Mitochondria have their own genomes – in animals, the mitochondrial genome is circular, multicopy, and contains only a few tightly packed genes.  Unfortunately, classical genetics has not been useful for the genetic analysis of mitochondrial genes.  In this paper. O’Farrell and his group employ a novel technique to generate mutations in mitochondrial genes, and demonstrate its application to two of those genes.

The principle of the technique appears simple: a restriction endonuclease is expressed in Drosophila cells, and is targeted to the mitochondrial matrix.  the restriction endonuclease is chosen such that it has a unique cleavage site in the mitochondrial genome, within one of the mitochondrial genes.  Cleavage linearises the circular genome, preventing replication.  Only those molecules lacking the restriction site evade cleavage and remain active: the system therefore provides an effective selection for mutations mapping within the enzymes 6 base pair recognition sequence.

Most of the work consists of using mitochondrially targetted XhoI, which cuts one in the mitochondrial genome, with a six base recongnition sequence spanning three codons (300-302) of Cytochrome oxidase subunit 1 (CoI).  To test both the efficacy of mitochondrial targetting, and of cutting, the system was tried out by transfecting Drosophila cultured S2 cell.  Then transgenic flies were made, bearing the UAS-mitoXhoI construct, making use of the Gal4-UAS transgene expression system (for more about Gal4-UAS, see here).

ey-Gal4>UASmitoXhoI flies (which express the transgene only in the developing eye) have defective eyes,suggesting that loss of mitochondria in those cells is occurring.

nano-Gal4>UASmitoXhoI flies (expressing in germline cells) resulted in sterility – though about 1% of these females gave occasional progeny, presumably by selecting for rare mitochondrial variants that lacl the XhoI cleavage site.

The exciting stuff follows the analysis of three lines selected in this way, each of which contains an altered base pair in the CoI gene.  Interestingly, these mutants each have distinct phenotypes, one in particular leading to a progressive degenerative phenotype (and shortened lifespan). What’s cool here is that these recovered mutant strains are homoplasmic (all the mitochondrial genomes are the same), and have a single sequence change, affecting a single mitochondrial gene. 

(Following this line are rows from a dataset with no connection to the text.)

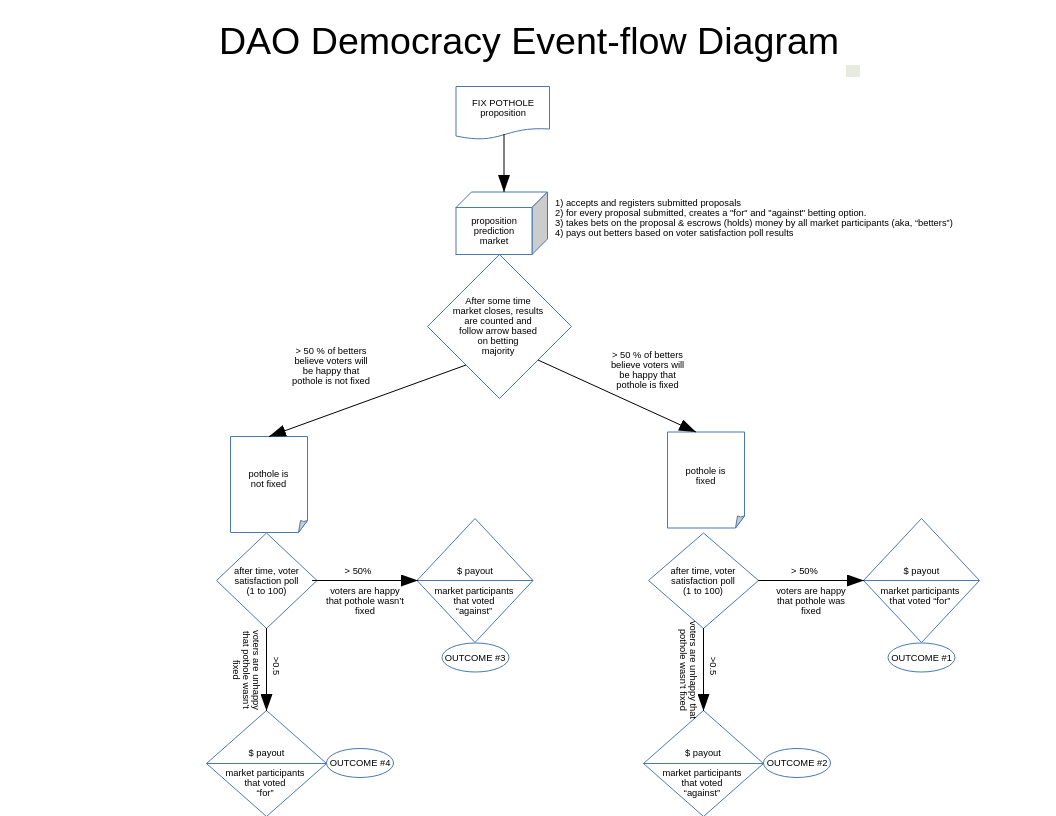
<!DOCTYPE html>
<html lang="en">
<head>
<meta charset="utf-8">
<title>DAO Democracy Event-flow Diagram</title>
<style>
:root {
  --paper: #fff;
  --ink: #000;
  --outline: #4a78b0;
  --shade: #ccc;
  --accent: #e6eadf;
}
* { box-sizing: border-box; margin: 0; padding: 0; }
html, body { width: 1056px; height: 816px; overflow: hidden; background: var(--paper); }
.diagram {
  position: relative;
  width: 1056px;
  height: 816px;
  overflow: hidden;
  color: var(--ink);
  font: 9.35px/10px "Liberation Sans", Arial, sans-serif;
}
h1 {
  position: absolute;
  left: 529px;
  top: 19px;
  transform: translateX(-50%);
  font-size: 37.6px;
  line-height: 44px;
  font-weight: 400;
  white-space: nowrap;
}
.shapes { position: absolute; left: 0; top: 0; display: block; }
.node { fill: var(--paper); stroke: var(--outline); stroke-width: 1; }
.fold, .side { fill: var(--shade); stroke: var(--outline); stroke-width: 1; }
.arrow { fill: none; stroke: var(--ink); stroke-width: 1; marker-end: url(#arrowhead); }
.label {
  position: absolute;
  left: var(--x);
  top: var(--y);
  transform: translateX(-50%);
  text-align: center;
  white-space: nowrap;
}
.label.vertical { writing-mode: vertical-rl; transform: translate(-50%, -50%); }
.duties { position: absolute; left: 555px; top: 198px; list-style: none; white-space: nowrap; }
</style>
</head>
<body>
<main class="diagram">
  <h1>DAO Democracy Event-flow Diagram</h1>

  <svg class="shapes" width="1056" height="816" viewBox="0 0 1056 816" aria-hidden="true">
    <defs>
      <marker id="arrowhead" markerUnits="userSpaceOnUse" markerWidth="18" markerHeight="12" refX="17" refY="6" orient="auto">
        <path d="M0 0L17 6L0 12Z"/>
      </marker>
      <g id="page">
        <path class="node" d="M0 0H77V84L68 96H0Z"/>
        <path class="fold" d="M68 96L70 84Q73 86 77 84Z"/>
      </g>
      <g id="payout">
        <path class="node" d="M0 -62L58 0L0 62L-58 0Z"/>
        <path class="node" d="M-58 0H58"/>
      </g>
      <g id="payout-low">
        <path class="node" d="M0 -53L60 0L0 53L-60 0Z"/>
        <path class="node" d="M-60 0H60"/>
      </g>
      <ellipse id="outcome" class="node" rx="33.5" ry="14.5"/>
    </defs>

    <rect x="846" y="65" width="14" height="12" fill="var(--accent)"/>

    <g id="proposition">
      <path class="node" d="M456 86.500H549.500V129C503 126 502 146 456 136Z"/>
    </g>
    <g id="market">
      <path class="node" d="M456 207.500L471.500 192H547.500L532 207.500Z"/>
      <path class="side" d="M532 207.500L547.500 192V239L532 254.500Z"/>
      <rect class="node" x="456" y="207.500" width="76" height="47"/>
    </g>
    <polygon id="decision" class="node" points="499.500,254.500 571.500,326.500 499.500,398.500 427.500,326.500"/>

    <g id="not-fixed-branch">
      <use href="#page" x="230.500" y="436.500"/>
      <polygon class="node" points="266.500,533 317,580.500 266.500,628.500 216.500,580.500"/>
      <use href="#payout" x="475" y="580.500"/>
      <use href="#outcome" x="475.500" y="657.500"/>
      <use href="#payout-low" x="266.500" y="763.500"/>
      <use href="#outcome" x="360" y="763"/>
    </g>
    <g id="fixed-branch">
      <use href="#page" x="667.500" y="432" />
      <rect x="668" y="500" width="0" height="0"/>
      <polygon class="node" points="703.500,533 758.500,580.500 703.500,628.500 648.500,580.500"/>
      <use href="#payout" x="921.500" y="580.500"/>
      <use href="#outcome" x="921.500" y="657.500"/>
      <use href="#payout-low" x="703.500" y="763.500"/>
      <use href="#outcome" x="797" y="763"/>
    </g>

    <g id="connectors">
      <path class="arrow" d="M504 134V192"/>
      <path class="arrow" d="M466 365L269 436.500"/>
      <path class="arrow" d="M538 360L696 432"/>
      <path class="arrow" d="M312 580.500H418"/>
      <path class="arrow" d="M758 580.500H864"/>
      <path class="arrow" d="M266.500 628V711"/>
      <path class="arrow" d="M703.500 628V711"/>
    </g>
  </svg>

  <p class="label" style="--x:503px;--y:98px">FIX POTHOLE<br>proposition</p>
  <p class="label" style="--x:494px;--y:216px">proposition<br>prediction<br>market</p>
  <ol class="duties">
    <li>1) accepts and registers submitted proposals</li>
    <li>2) for every proposal submitted, creates a "for" and "against" betting option.</li>
    <li>3) takes bets on the proposal &amp; escrows (holds) money by all market participants (aka, “betters”)</li>
    <li>4) pays out betters based on voter satisfaction poll results</li>
  </ol>
  <p class="label" style="--x:498px;--y:296px">After some time<br>market closes, results<br>are counted and<br>follow arrow based<br>on betting<br>majority</p>

  <p class="label" style="--x:331px;--y:346px">&gt; 50 % of betters<br>believe voters will<br>be happy that<br>pothole is not fixed</p>
  <p class="label" style="--x:268.500px;--y:469px">pothole is<br>not fixed</p>
  <p class="label" style="--x:266.500px;--y:566px">after time, voter<br>satisfaction poll<br>(1 to 100)</p>
  <p class="label" style="--x:358px;--y:566px">&gt; 50%</p>
  <p class="label" style="--x:365px;--y:586px">voters are happy<br>that pothole wasn’t<br>fixed</p>
  <p class="label" style="--x:475px;--y:566px">$ payout</p>
  <p class="label" style="--x:474px;--y:586px">market participants<br>that voted<br>“against”</p>
  <p class="label" style="--x:475px;--y:653px">OUTCOME #3</p>
  <p class="label vertical" style="--x:245.500px;--y:670px">voters are unhappy<br>that pothole wasn’t<br>fixed</p>
  <p class="label vertical" style="--x:276px;--y:666px">&gt;0.5</p>
  <p class="label" style="--x:266.500px;--y:748px">$ payout</p>
  <p class="label" style="--x:265px;--y:768px">market participants<br>that voted<br>“for”</p>
  <p class="label" style="--x:360px;--y:758px">OUTCOME #4</p>

  <p class="label" style="--x:647.500px;--y:350px">&gt; 50 % of betters<br>believe voters will<br>be happy that<br>pothole is fixed</p>
  <p class="label" style="--x:705.500px;--y:466px">pothole is<br>fixed</p>
  <p class="label" style="--x:703px;--y:566px">after time, voter<br>satisfaction poll<br>(1 to 100)</p>
  <p class="label" style="--x:804.500px;--y:566px">&gt; 50%</p>
  <p class="label" style="--x:811px;--y:586px">voters are happy<br>that pothole was<br>fixed</p>
  <p class="label" style="--x:921.500px;--y:566px">$ payout</p>
  <p class="label" style="--x:920px;--y:586px">market participants<br>that voted “for”</p>
  <p class="label" style="--x:921.500px;--y:653px">OUTCOME #1</p>
  <p class="label vertical" style="--x:688px;--y:669.500px">voters are unhappy that<br>pothole wasn’t fixed</p>
  <p class="label vertical" style="--x:713px;--y:666px">&gt;0.5</p>
  <p class="label" style="--x:703px;--y:748px">$ payout</p>
  <p class="label" style="--x:702px;--y:768px">market participants<br>that voted<br>“against”</p>
  <p class="label" style="--x:797px;--y:758px">OUTCOME #2</p>
</main>
</body>
</html>
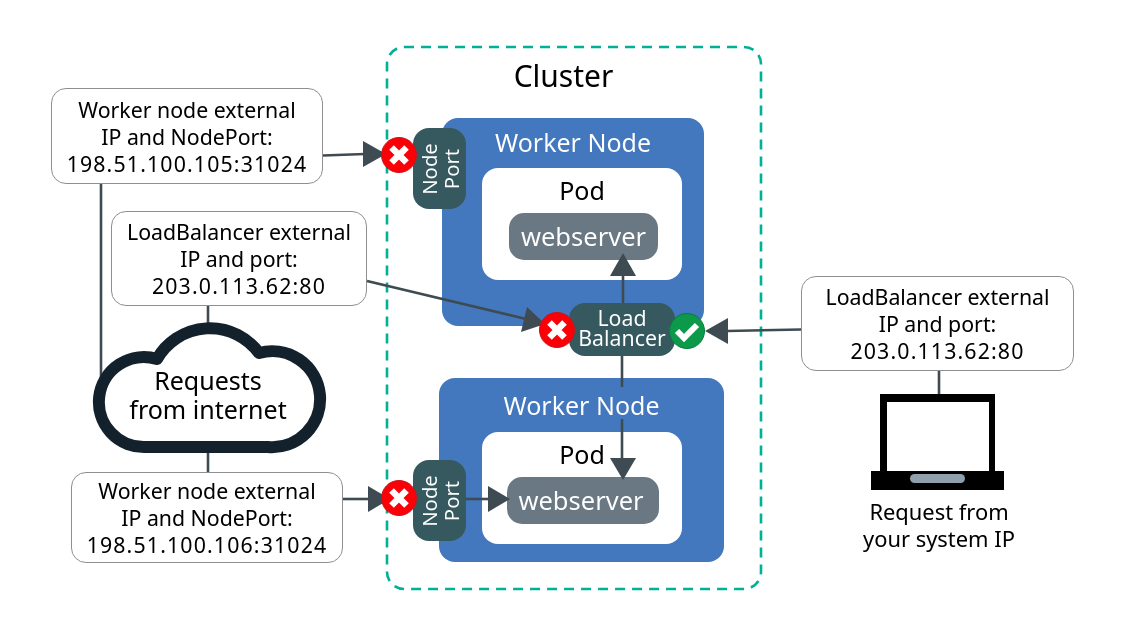
<!DOCTYPE html>
<html lang="en">
<head>
<meta charset="utf-8">
<title>Cluster request routing</title>
<style>
:root {
  --ink: #000;
  --paper: #fff;
  --worker: #4378be;
  --teal: #36595f;
  --slate: #697883;
  --line: #3e4b53;
  --outline: #8f8f8f;
  --cluster: #00b197;
  --cloud: #13212c;
  --deny: #fb0007;
  --allow: #0c9a4a;
}
* { box-sizing: border-box; margin: 0; }
html, body { width: 1141px; height: 633px; overflow: hidden; background: var(--paper); }
.diagram {
  position: relative; width: 1141px; height: 633px; overflow: hidden;
  color: var(--ink); font: 400 21.3px/27px "Noto Sans", "Open Sans", sans-serif;
  text-align: center; white-space: nowrap;
}
.diagram > * { position: absolute; }
.layer { left: 0; top: 0; width: 1141px; height: 633px; }
.cluster-title { left: 387px; top: 58px; width: 353px; font-size: 30px; line-height: 36px; font-weight: 400; }

.address {
  display: flex; flex-direction: column; justify-content: center; align-items: center;
  background: var(--paper); border: 1.4px solid var(--outline); border-radius: 15px;
}
.ip { letter-spacing: 1.15px; }
.address-node-a { left: 51px; top: 88px; width: 272px; height: 96px; }
.address-balancer { left: 111px; top: 211px; width: 256px; height: 95px; }
.address-node-b { left: 71px; top: 472px; width: 272px; height: 91px; }
.address-system { left: 801px; top: 276px; width: 273px; height: 95px; }

.worker { display: flex; flex-direction: column; background: var(--worker); border-radius: 16px; }
.worker-a { left: 442px; top: 118px; width: 262px; height: 208px; padding-top: 6px; gap: 8px; }
.worker-b { left: 439px; top: 378px; width: 285px; height: 184px; padding-top: 9px; gap: 9px; }
.worker h2 { font-size: 25px; line-height: 36px; font-weight: 400; color: var(--paper); }
.pod {
  display: flex; flex-direction: column; align-items: center; gap: 5px;
  width: 200px; height: 112px; padding-top: 4px;
  background: var(--paper); border-radius: 16px;
}
.worker-a .pod { margin-left: 40px; }
.worker-b .pod { margin-left: 43px; }
.pod h3 { font-size: 25px; line-height: 36px; font-weight: 400; }
.webserver {
  width: 149px; height: 47px; border-radius: 15px; background: var(--slate);
  color: var(--paper); font-size: 25.5px; line-height: 46px;
}
.worker-a .webserver { margin-left: 3px; }
.worker-b .webserver { width: 152px; margin-left: 2px; padding-right: 4px; }

.node-port, .balancer {
  display: flex; align-items: center; justify-content: center;
  background: var(--teal); color: var(--paper); border-radius: 16px;
}
.node-port { left: 413px; width: 53px; height: 81px; }
.node-port p { transform: rotate(-90deg); font-size: 20.3px; line-height: 22px; }
.node-port-a { top: 128px; }
.node-port-b { top: 460px; }
.balancer { left: 569px; top: 303px; width: 106px; height: 53px; padding-bottom: 3px; font-size: 21.3px; line-height: 20px; }

.cloud-label { left: 108px; top: 366px; width: 200px; font-size: 25px; line-height: 29px; }
.system-label { left: 839px; top: 499px; width: 200px; font-size: 21.9px; line-height: 26.5px; }
</style>
</head>
<body>
<main class="diagram">

  <svg class="layer" viewBox="0 0 1141 633" aria-hidden="true">
    <rect x="387" y="47" width="374" height="542" rx="17" fill="none" stroke="var(--cluster)" stroke-width="2.6" stroke-dasharray="10 7"/>
    <g stroke="var(--line)" stroke-width="2.6">
      <line x1="101" y1="183" x2="101" y2="385"/>
      <line x1="208" y1="305" x2="208" y2="330"/>
      <line x1="208" y1="447" x2="208" y2="473"/>
      <line x1="939" y1="371" x2="939" y2="395"/>
    </g>
    <path id="cloud" d="M146 447A45 45 0 1 1 157 359A61 61 0 0 1 259 353A48 48 0 1 1 268 447Z" fill="var(--paper)" stroke="var(--cloud)" stroke-width="12" stroke-linejoin="round"/>
    <g id="laptop">
      <rect x="880" y="394" width="115" height="78" fill="var(--ink)"/>
      <rect x="887" y="402" width="102" height="69" fill="var(--paper)"/>
      <rect x="871" y="471" width="133" height="19" fill="var(--ink)"/>
      <rect x="910" y="474" width="55" height="9" rx="4.5" fill="#8f9fac"/>
    </g>
  </svg>

  <h1 class="cluster-title">Cluster</h1>

  <section class="worker worker-a">
    <h2>Worker Node</h2>
    <div class="pod"><h3>Pod</h3><p class="webserver">webserver</p></div>
  </section>
  <section class="worker worker-b">
    <h2>Worker Node</h2>
    <div class="pod"><h3>Pod</h3><p class="webserver">webserver</p></div>
  </section>

  <div class="node-port node-port-a"><p>Node<br>Port</p></div>
  <div class="node-port node-port-b"><p>Node<br>Port</p></div>
  <div class="balancer"><p>Load<br>Balancer</p></div>

  <div class="address address-node-a"><p>Worker node external</p><p>IP and NodePort:</p><p class="ip">198.51.100.105:31024</p></div>
  <div class="address address-balancer"><p>LoadBalancer external</p><p>IP and port:</p><p class="ip">203.0.113.62:80</p></div>
  <div class="address address-node-b"><p>Worker node external</p><p>IP and NodePort:</p><p class="ip">198.51.100.106:31024</p></div>
  <div class="address address-system"><p>LoadBalancer external</p><p>IP and port:</p><p class="ip">203.0.113.62:80</p></div>

  <p class="cloud-label">Requests<br>from internet</p>
  <p class="system-label">Request from<br>your system IP</p>

  <svg class="layer" viewBox="0 0 1141 633" aria-hidden="true">
    <defs>
      <g id="denied">
        <circle r="17.5" fill="var(--deny)" stroke="#c9151a" stroke-width="1"/>
        <path d="M-7.500 -7.500L7.500 7.500M7.500 -7.500L-7.500 7.500" stroke="var(--paper)" stroke-width="6.5"/>
      </g>
      <g id="allowed">
        <circle r="17.5" fill="var(--allow)" stroke="#087a39" stroke-width="1"/>
        <path d="M-10 0L-3 7L10 -6" fill="none" stroke="var(--paper)" stroke-width="6"/>
      </g>
    </defs>
    <g id="connectors" stroke="var(--line)" stroke-width="2.6">
      <line x1="323" y1="155.500" x2="365" y2="154"/>
      <line x1="367" y1="281" x2="526" y2="319"/>
      <line x1="343" y1="499" x2="370" y2="499"/>
      <line x1="466" y1="499" x2="490" y2="499"/>
      <line x1="623" y1="303" x2="623" y2="274"/>
      <line x1="622" y1="356" x2="622" y2="387"/>
      <line x1="622" y1="419" x2="622" y2="460"/>
      <line x1="801" y1="329.500" x2="727" y2="331"/>
    </g>
    <g id="arrowheads" fill="var(--line)">
      <polygon points="363,141 363,167 386,154"/>
      <polygon points="527,307 521,332 545,324"/>
      <polygon points="368,486 368,512 390,499"/>
      <polygon points="488,486 488,512 510,499"/>
      <polygon points="610,276 636,276 623,253"/>
      <polygon points="610,458 636,458 623,480"/>
      <polygon points="728,318 728,344 705,331"/>
    </g>
    <use href="#denied" x="399" y="155"/>
    <use href="#denied" x="557" y="330"/>
    <use href="#denied" x="399" y="498"/>
    <use href="#allowed" x="687" y="331"/>
  </svg>
</main>
</body>
</html>
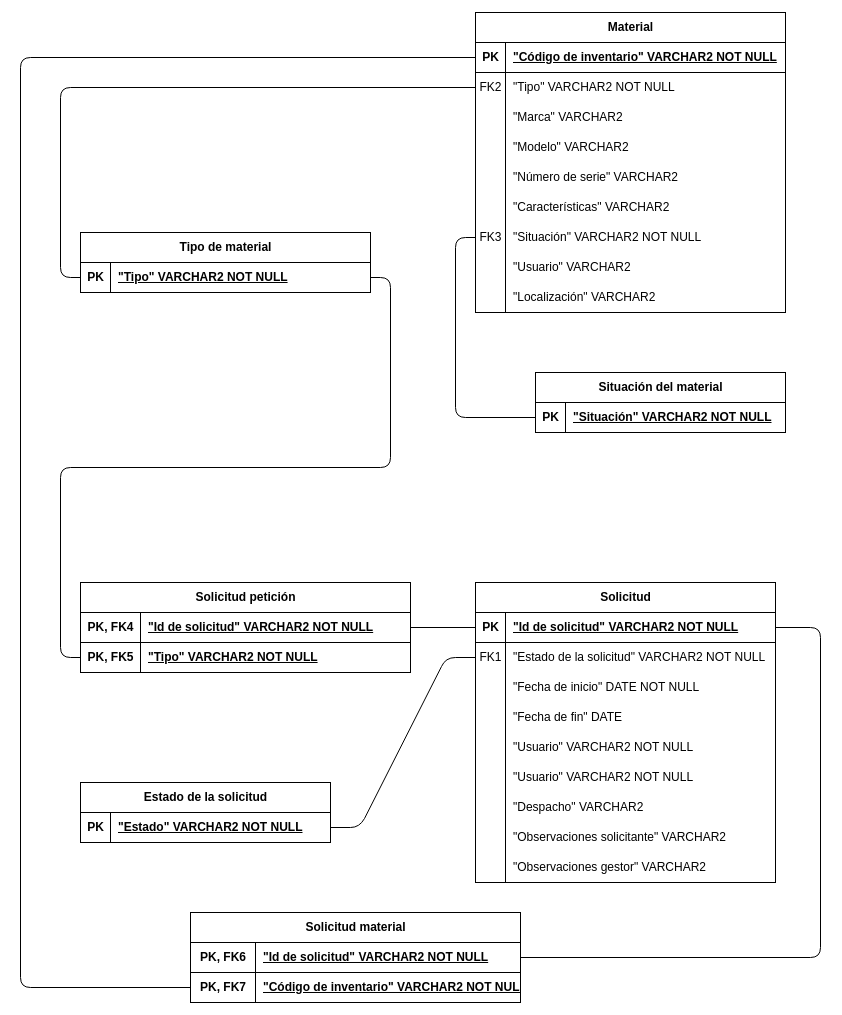
<!DOCTYPE html>
<html lang="es">
<head>
<meta charset="utf-8">
<title>Modelo de datos de solicitudes de material</title>
<style>
:root { --ink: #000; --paper: #fff; }
* { box-sizing: border-box; }
body { margin: 0; background: var(--paper); }
.diagram {
  position: relative;
  width: 842px;
  height: 1015px;
  overflow: hidden;
  background: var(--paper);
  color: var(--ink);
  font: 12px/29px "Liberation Sans", Arial, sans-serif;
}
.relations {
  position: absolute;
  inset: 0;
  fill: none;
  stroke: var(--ink);
  stroke-width: 1;
}
.entity {
  --key: 30px;
  position: absolute;
  display: flex;
  flex-direction: column;
  border: 1px solid var(--ink);
  border-bottom: 0;
  background: var(--paper);
}
.entity h2 {
  margin: 0;
  height: 30px;
  border-bottom: 1px solid var(--ink);
  font: inherit;
  font-weight: bold;
  text-align: center;
}
.field {
  display: grid;
  grid-template-columns: var(--key) minmax(0, 1fr);
  height: 30px;
  white-space: nowrap;
}
.key { border-right: 1px solid var(--ink); text-align: center; }
.name { padding-left: 7px; overflow: hidden; }
.primary { border-bottom: 1px solid var(--ink); font-weight: bold; }
.primary .name { text-decoration: underline; }
.field:last-child { border-bottom: 1px solid var(--ink); }
.material { left: 475px; top: 12px; width: 311px; }
.tipo { left: 80px; top: 232px; width: 291px; }
.situacion { left: 535px; top: 372px; width: 251px; }
.peticion { left: 80px; top: 582px; width: 331px; --key: 60px; }
.solicitud { left: 475px; top: 582px; width: 301px; }
.estado { left: 80px; top: 782px; width: 251px; }
.solicitud-material { left: 190px; top: 912px; width: 331px; --key: 65px; }
</style>
</head>
<body>
<main class="diagram">
  <svg class="relations" width="842" height="1015" viewBox="0 0 842 1015" aria-hidden="true">
    <g transform="translate(.5 .5)">
      <path d="M475 57H30Q20 57 20 67V977Q20 987 30 987H190"/>
      <path d="M475 87H70Q60 87 60 97V267Q60 277 70 277H80"/>
      <path d="M475 237H465Q455 237 455 247V407Q455 417 465 417H535"/>
      <path d="M370 277H380Q390 277 390 287V457Q390 467 380 467H70Q60 467 60 477V647Q60 657 70 657H80"/>
      <path d="M410 627H475"/>
      <path d="M475 657H455Q445 657 441 666L364 818Q359 827 350 827H330"/>
      <path d="M775 627H810Q820 627 820 637V947Q820 957 810 957H520"/>
    </g>
  </svg>

  <section class="entity material">
    <h2>Material</h2>
    <div class="field primary"><span class="key">PK</span><span class="name">"Código de inventario" VARCHAR2 NOT NULL</span></div>
    <div class="field"><span class="key">FK2</span><span class="name">"Tipo" VARCHAR2 NOT NULL</span></div>
    <div class="field"><span class="key"></span><span class="name">"Marca" VARCHAR2</span></div>
    <div class="field"><span class="key"></span><span class="name">"Modelo" VARCHAR2</span></div>
    <div class="field"><span class="key"></span><span class="name">"Número de serie" VARCHAR2</span></div>
    <div class="field"><span class="key"></span><span class="name">"Características" VARCHAR2</span></div>
    <div class="field"><span class="key">FK3</span><span class="name">"Situación" VARCHAR2 NOT NULL</span></div>
    <div class="field"><span class="key"></span><span class="name">"Usuario" VARCHAR2</span></div>
    <div class="field"><span class="key"></span><span class="name">"Localización" VARCHAR2</span></div>
  </section>

  <section class="entity tipo">
    <h2>Tipo de material</h2>
    <div class="field primary"><span class="key">PK</span><span class="name">"Tipo" VARCHAR2 NOT NULL</span></div>
  </section>

  <section class="entity situacion">
    <h2>Situación del material</h2>
    <div class="field primary"><span class="key">PK</span><span class="name">"Situación" VARCHAR2 NOT NULL</span></div>
  </section>

  <section class="entity peticion">
    <h2>Solicitud petición</h2>
    <div class="field primary"><span class="key">PK, FK4</span><span class="name">"Id de solicitud" VARCHAR2 NOT NULL</span></div>
    <div class="field primary"><span class="key">PK, FK5</span><span class="name">"Tipo" VARCHAR2 NOT NULL</span></div>
  </section>

  <section class="entity solicitud">
    <h2>Solicitud</h2>
    <div class="field primary"><span class="key">PK</span><span class="name">"Id de solicitud" VARCHAR2 NOT NULL</span></div>
    <div class="field"><span class="key">FK1</span><span class="name">"Estado de la solicitud" VARCHAR2 NOT NULL</span></div>
    <div class="field"><span class="key"></span><span class="name">"Fecha de inicio" DATE NOT NULL</span></div>
    <div class="field"><span class="key"></span><span class="name">"Fecha de fin" DATE</span></div>
    <div class="field"><span class="key"></span><span class="name">"Usuario" VARCHAR2 NOT NULL</span></div>
    <div class="field"><span class="key"></span><span class="name">"Usuario" VARCHAR2 NOT NULL</span></div>
    <div class="field"><span class="key"></span><span class="name">"Despacho" VARCHAR2</span></div>
    <div class="field"><span class="key"></span><span class="name">"Observaciones solicitante" VARCHAR2</span></div>
    <div class="field"><span class="key"></span><span class="name">"Observaciones gestor" VARCHAR2</span></div>
  </section>

  <section class="entity estado">
    <h2>Estado de la solicitud</h2>
    <div class="field primary"><span class="key">PK</span><span class="name">"Estado" VARCHAR2 NOT NULL</span></div>
  </section>

  <section class="entity solicitud-material">
    <h2>Solicitud material</h2>
    <div class="field primary"><span class="key">PK, FK6</span><span class="name">"Id de solicitud" VARCHAR2 NOT NULL</span></div>
    <div class="field primary"><span class="key">PK, FK7</span><span class="name">"Código de inventario" VARCHAR2 NOT NULL</span></div>
  </section>
</main>
</body>
</html>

Is this approach generally applicable? Apparently there are 31 different restriction enzymes with unique cleavage sites in the Drosophila mitochondrial genome, within eight protein coding genes, and two ribosonal and three transfer RNA genes, and indeed the paper briefly reports successful usae of this approach to recover mutants in the ND2 gene.

Can this be used to investigate mitochondrial genetics in mammals? A brief discussion at the end of the paper suggests this might be possible in mice – (for which an mtDNA mutator strainis available).

I think this is a terrific and novel approach to obtaining mitochondrial mutants, and for those of us with interests in biological processes such as ageing, in which mitochondrial function is implicated, it’s an exciting development. Furthermore, the recovery of three CoI alleles with distinctive phenotypes demonstrates that for each gene that can be targetted, several alleles with distinct phenotypes may be obtained.  While it remains to be seen what impact this work will have more widely, I expect it to make a big impact on mitochondrial work in Drosophila, and quite possibly contribute to understanding of the mitochondrial dysfunctions that underly  number ofhuman diseases.

H. Xu, S. Z. DeLuca, P. H. O’Farrell (2008). Manipulating the Metazoan Mitochondrial Genome with Targeted Restriction Enzymes Science, 321 (5888), 575-577 DOI: 10.1126/science.1160226